* [REQUIRED WORK] Show all lines from the records below in which the string "radius" is present.

Saved data entries:
:::

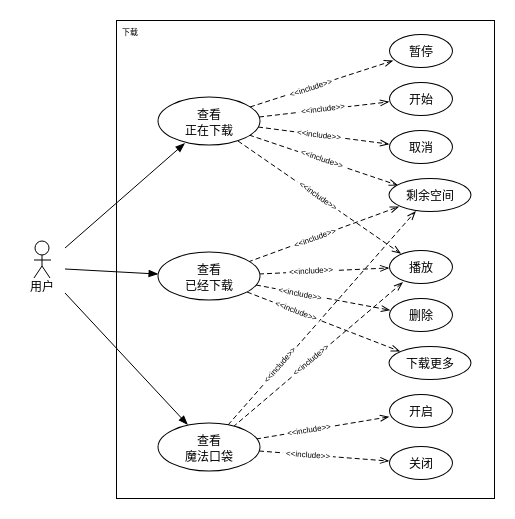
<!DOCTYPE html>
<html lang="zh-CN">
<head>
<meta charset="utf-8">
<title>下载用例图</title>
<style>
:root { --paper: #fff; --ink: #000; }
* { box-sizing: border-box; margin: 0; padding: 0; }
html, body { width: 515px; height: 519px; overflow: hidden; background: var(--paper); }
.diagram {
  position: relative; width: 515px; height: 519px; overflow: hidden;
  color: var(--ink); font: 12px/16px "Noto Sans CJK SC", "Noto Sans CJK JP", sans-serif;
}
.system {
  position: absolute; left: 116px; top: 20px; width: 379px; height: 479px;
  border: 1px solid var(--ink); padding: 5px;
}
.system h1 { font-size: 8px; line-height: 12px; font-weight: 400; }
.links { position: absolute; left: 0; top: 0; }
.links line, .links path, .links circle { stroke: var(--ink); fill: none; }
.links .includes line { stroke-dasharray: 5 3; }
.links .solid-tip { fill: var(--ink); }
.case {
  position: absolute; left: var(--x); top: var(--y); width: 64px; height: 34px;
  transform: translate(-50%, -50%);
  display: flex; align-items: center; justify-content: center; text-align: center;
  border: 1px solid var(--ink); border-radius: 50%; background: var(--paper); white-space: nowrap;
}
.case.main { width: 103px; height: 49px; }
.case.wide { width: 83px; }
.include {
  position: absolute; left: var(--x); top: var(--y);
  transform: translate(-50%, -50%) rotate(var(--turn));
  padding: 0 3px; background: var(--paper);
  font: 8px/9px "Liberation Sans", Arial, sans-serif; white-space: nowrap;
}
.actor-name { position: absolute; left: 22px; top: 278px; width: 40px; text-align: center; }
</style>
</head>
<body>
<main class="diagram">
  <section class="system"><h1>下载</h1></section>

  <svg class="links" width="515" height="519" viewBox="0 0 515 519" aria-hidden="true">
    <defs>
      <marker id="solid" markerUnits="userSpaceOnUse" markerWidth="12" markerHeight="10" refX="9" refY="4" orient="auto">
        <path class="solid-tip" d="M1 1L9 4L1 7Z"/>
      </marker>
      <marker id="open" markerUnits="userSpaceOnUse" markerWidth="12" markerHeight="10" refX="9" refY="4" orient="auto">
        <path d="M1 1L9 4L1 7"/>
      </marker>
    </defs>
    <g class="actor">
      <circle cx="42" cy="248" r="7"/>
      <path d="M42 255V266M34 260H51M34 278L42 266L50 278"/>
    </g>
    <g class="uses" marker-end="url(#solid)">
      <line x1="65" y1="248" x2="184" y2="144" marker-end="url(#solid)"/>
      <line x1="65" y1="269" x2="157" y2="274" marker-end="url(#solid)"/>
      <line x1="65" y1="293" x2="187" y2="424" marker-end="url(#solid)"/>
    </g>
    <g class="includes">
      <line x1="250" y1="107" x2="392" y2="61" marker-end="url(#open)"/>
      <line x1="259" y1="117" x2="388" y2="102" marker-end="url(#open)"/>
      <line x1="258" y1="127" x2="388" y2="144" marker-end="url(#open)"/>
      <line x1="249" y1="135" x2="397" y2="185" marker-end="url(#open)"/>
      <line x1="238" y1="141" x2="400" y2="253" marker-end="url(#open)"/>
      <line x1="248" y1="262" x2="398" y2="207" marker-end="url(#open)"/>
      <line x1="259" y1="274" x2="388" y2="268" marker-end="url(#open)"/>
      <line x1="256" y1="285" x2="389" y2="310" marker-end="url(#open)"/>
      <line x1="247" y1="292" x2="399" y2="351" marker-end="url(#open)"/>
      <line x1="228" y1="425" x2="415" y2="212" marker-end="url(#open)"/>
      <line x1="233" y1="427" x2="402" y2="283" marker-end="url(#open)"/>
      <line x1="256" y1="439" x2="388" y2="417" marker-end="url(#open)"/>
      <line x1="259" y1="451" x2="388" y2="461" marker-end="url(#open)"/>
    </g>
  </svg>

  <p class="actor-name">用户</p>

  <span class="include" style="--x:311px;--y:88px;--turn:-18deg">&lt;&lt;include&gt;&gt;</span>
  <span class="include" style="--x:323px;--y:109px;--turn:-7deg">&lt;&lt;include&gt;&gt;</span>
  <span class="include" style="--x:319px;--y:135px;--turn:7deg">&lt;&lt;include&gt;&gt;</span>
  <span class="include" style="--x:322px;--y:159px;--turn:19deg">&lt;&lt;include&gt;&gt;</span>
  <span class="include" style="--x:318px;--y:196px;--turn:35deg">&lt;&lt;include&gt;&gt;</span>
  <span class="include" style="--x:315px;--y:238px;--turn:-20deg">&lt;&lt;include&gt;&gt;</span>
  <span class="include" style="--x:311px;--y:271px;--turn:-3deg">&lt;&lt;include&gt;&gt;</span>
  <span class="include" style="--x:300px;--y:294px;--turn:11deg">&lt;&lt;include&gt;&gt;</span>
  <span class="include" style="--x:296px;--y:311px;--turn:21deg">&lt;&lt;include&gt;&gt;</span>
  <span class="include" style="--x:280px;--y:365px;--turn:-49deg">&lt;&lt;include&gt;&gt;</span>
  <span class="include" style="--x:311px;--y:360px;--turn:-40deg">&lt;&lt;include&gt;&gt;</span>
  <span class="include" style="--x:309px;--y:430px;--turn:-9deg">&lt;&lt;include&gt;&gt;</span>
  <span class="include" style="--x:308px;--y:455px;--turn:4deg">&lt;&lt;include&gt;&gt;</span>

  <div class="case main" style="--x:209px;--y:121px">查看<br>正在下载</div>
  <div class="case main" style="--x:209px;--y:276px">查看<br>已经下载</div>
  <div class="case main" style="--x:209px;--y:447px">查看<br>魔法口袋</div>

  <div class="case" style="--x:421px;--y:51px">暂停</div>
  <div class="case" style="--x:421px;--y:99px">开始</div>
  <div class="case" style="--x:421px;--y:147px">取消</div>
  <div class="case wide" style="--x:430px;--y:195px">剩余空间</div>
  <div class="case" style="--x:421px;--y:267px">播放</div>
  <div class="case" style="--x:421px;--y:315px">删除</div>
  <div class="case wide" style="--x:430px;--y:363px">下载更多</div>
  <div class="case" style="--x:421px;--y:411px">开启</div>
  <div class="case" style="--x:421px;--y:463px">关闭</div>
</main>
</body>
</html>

:::

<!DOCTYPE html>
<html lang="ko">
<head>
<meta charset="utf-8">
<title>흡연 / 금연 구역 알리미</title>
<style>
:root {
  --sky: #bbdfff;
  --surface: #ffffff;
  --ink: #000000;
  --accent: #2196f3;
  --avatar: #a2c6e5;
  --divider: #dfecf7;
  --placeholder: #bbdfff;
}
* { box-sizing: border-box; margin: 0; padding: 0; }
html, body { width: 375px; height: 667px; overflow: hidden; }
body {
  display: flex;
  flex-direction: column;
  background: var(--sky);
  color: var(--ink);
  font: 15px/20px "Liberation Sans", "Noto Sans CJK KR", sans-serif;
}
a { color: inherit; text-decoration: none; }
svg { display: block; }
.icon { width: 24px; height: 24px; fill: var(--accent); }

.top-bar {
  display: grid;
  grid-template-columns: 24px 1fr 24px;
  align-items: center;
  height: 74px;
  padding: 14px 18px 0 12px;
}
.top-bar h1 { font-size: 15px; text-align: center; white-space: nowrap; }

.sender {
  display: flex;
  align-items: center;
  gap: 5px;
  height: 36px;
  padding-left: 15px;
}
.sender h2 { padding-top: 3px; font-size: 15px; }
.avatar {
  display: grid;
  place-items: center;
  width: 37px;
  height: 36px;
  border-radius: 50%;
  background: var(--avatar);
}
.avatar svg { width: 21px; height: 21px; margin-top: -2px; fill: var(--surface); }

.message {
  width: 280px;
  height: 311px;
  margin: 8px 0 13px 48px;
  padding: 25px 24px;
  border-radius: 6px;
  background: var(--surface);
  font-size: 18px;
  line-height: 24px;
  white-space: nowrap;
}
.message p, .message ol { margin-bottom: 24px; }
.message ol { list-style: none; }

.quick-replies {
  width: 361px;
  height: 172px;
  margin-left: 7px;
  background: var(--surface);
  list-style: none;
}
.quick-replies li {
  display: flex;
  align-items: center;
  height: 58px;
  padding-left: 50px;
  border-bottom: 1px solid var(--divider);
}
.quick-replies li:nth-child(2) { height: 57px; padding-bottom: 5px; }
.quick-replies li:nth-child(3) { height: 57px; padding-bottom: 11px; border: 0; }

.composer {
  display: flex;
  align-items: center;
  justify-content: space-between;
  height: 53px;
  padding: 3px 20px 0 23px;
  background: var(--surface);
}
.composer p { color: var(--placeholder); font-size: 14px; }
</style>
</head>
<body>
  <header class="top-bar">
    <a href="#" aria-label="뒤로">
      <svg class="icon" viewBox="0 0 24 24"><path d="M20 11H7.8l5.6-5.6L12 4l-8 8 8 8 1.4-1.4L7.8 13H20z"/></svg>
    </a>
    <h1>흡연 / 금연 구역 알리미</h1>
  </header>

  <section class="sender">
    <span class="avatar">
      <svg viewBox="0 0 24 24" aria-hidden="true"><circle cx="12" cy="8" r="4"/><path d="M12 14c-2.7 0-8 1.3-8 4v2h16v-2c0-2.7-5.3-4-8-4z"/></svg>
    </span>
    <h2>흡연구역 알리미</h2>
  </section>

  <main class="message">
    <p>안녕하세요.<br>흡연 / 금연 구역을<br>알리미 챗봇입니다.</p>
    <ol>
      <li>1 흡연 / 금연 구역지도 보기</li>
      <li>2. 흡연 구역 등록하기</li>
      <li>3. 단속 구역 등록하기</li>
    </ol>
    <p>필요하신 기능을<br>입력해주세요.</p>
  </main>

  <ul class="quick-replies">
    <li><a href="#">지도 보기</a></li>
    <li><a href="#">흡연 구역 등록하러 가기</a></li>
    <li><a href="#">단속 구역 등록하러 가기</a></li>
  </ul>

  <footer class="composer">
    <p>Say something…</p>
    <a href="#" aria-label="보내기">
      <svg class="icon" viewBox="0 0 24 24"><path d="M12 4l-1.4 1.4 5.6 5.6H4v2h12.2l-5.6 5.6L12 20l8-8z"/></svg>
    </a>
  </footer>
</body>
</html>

:::

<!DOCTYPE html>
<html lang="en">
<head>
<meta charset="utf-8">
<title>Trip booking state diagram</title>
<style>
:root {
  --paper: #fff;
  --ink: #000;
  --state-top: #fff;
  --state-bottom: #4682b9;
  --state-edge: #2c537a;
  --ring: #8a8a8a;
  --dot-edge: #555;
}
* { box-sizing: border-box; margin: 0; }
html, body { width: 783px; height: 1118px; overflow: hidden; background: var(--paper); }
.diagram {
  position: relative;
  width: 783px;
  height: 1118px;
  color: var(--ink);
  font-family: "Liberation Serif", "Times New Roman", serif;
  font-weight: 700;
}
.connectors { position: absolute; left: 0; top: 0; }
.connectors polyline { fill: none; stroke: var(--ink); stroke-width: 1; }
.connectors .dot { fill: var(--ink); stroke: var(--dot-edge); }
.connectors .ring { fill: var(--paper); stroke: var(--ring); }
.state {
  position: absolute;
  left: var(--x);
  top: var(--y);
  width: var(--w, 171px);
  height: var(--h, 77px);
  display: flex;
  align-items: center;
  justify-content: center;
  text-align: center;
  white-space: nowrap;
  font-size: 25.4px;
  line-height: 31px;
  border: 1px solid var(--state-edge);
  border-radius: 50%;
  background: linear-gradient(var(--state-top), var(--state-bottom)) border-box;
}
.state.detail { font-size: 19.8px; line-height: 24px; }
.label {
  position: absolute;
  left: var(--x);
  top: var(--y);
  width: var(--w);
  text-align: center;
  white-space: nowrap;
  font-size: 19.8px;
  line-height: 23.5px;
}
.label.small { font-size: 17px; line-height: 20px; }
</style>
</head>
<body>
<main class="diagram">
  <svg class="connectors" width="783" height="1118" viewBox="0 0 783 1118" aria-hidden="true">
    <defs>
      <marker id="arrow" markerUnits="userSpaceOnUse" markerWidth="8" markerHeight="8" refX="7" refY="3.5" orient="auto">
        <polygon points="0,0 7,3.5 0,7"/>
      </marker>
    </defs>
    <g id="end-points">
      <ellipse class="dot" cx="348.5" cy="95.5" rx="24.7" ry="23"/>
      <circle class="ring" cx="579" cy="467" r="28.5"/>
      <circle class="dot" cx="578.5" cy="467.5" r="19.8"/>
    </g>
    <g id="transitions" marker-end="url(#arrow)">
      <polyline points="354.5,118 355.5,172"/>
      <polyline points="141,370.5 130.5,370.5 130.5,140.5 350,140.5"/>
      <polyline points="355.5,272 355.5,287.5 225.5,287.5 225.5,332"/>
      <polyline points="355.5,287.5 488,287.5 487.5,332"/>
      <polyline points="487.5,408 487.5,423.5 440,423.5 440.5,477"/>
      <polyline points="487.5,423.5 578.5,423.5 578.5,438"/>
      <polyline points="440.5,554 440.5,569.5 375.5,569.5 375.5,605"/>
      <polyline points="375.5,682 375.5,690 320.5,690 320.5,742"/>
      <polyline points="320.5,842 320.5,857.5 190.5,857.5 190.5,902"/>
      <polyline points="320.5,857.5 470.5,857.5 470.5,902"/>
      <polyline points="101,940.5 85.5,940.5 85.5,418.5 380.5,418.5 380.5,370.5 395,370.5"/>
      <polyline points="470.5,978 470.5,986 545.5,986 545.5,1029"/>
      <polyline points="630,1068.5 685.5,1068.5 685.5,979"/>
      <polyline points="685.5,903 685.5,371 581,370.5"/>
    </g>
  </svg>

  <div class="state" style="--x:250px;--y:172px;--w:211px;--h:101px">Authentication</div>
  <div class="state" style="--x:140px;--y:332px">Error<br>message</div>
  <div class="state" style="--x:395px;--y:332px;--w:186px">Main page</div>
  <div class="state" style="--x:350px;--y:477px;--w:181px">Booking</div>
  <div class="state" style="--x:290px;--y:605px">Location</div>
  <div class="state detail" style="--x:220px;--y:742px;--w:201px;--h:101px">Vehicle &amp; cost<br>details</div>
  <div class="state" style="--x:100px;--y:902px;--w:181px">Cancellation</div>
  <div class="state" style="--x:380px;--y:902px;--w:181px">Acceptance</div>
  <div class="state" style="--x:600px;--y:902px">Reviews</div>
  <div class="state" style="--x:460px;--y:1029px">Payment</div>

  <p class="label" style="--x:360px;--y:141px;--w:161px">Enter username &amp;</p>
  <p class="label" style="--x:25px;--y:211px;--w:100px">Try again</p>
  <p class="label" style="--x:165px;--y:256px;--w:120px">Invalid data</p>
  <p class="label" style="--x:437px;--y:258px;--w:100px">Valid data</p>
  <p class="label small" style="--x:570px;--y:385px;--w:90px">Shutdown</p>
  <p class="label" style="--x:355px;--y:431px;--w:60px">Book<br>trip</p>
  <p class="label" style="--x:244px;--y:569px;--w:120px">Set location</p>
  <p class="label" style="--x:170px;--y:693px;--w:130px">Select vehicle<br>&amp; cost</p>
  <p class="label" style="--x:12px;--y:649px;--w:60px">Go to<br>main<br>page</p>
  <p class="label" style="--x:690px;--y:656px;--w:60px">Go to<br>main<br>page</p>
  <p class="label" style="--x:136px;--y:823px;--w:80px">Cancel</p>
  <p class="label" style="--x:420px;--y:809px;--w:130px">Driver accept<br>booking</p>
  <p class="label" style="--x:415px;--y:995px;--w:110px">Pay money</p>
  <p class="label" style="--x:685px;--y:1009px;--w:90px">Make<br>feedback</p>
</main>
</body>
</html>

:::

* [REPLY TO THE TASK]
  border: 1px solid var(--ink); border-radius: 50%; background: var(--paper); white-space: nowrap;
  border-radius: 50%;
  border-radius: 6px;
  border-radius: 50%;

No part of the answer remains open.